> **Exercise instructions**
Somewhere in the records below is a line containing "--outline: #373435;". Copy that line and everything after it through the end, unchanged.

> **Material provided**
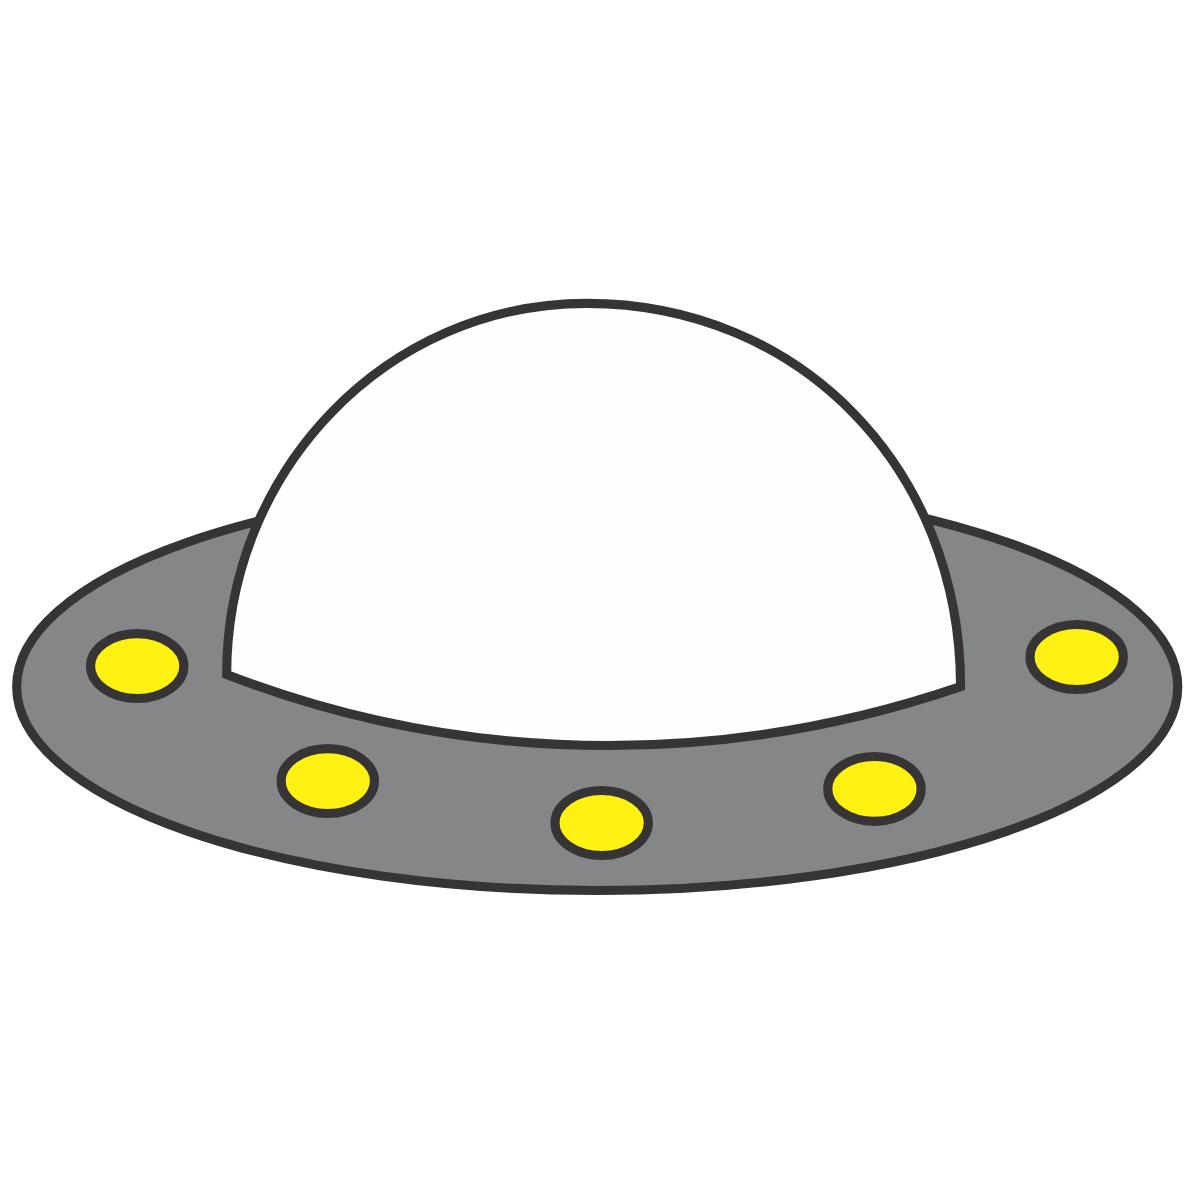
<!DOCTYPE html>
<html lang="en">
<head>
<meta charset="utf-8">
<title>Flying saucer</title>
<style>
  :root {
    --sky: #ffffff;
    --outline: #373435;
    --hull: #848688;
    --dome: #fefefe;
    --light: #fff212;
  }
  html, body { margin: 0; padding: 0; overflow: hidden; background: var(--sky); }
  .canvas { display: block; width: 1199px; height: 1200px; background: var(--sky); }
  .saucer { stroke: var(--outline); stroke-width: 8.2; stroke-linejoin: miter; stroke-miterlimit: 10; }
  .hull { fill: var(--hull); }
  .dome { fill: var(--dome); }
  .lights { fill: var(--light); }
</style>
</head>
<body>
<svg class="canvas" viewBox="0 0 1079.1 1080" role="img" aria-label="Grey flying saucer with a white dome and five yellow lights">
  <defs>
    <ellipse id="light" rx="42" ry="29.2"/>
  </defs>
  <g class="saucer">
    <ellipse class="hull" cx="537.5" cy="618" rx="522.5" ry="183.5"/>
    <path class="dome" d="M204 607 C204 422 349 273 528 273 C720 273 864.5 422 864.5 618 C762 653 655 671 548 671 C425 671 310 648 204 607 Z"/>
    <g class="lights">
      <use href="#light" x="123.5" y="599.5"/>
      <use href="#light" x="295" y="703"/>
      <use href="#light" x="541.5" y="740.7"/>
      <use href="#light" x="787" y="710"/>
      <use href="#light" x="969" y="591.3"/>
    </g>
  </g>
</svg>
</body>
</html>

> **Problem solution**
    --outline: #373435;
    --hull: #848688;
    --dome: #fefefe;
    --light: #fff212;
  }
  html, body { margin: 0; padding: 0; overflow: hidden; background: var(--sky); }
  .canvas { display: block; width: 1199px; height: 1200px; background: var(--sky); }
  .saucer { stroke: var(--outline); stroke-width: 8.2; stroke-linejoin: miter; stroke-miterlimit: 10; }
  .hull { fill: var(--hull); }
  .dome { fill: var(--dome); }
  .lights { fill: var(--light); }
</style>
</head>
<body>
<svg class="canvas" viewBox="0 0 1079.1 1080" role="img" aria-label="Grey flying saucer with a white dome and five yellow lights">
  <defs>
    <ellipse id="light" rx="42" ry="29.2"/>
  </defs>
  <g class="saucer">
    <ellipse class="hull" cx="537.5" cy="618" rx="522.5" ry="183.5"/>
    <path class="dome" d="M204 607 C204 422 349 273 528 273 C720 273 864.5 422 864.5 618 C762 653 655 671 548 671 C425 671 310 648 204 607 Z"/>
    <g class="lights">
      <use href="#light" x="123.5" y="599.5"/>
      <use href="#light" x="295" y="703"/>
      <use href="#light" x="541.5" y="740.7"/>
      <use href="#light" x="787" y="710"/>
      <use href="#light" x="969" y="591.3"/>
    </g>
  </g>
</svg>
</body>
</html>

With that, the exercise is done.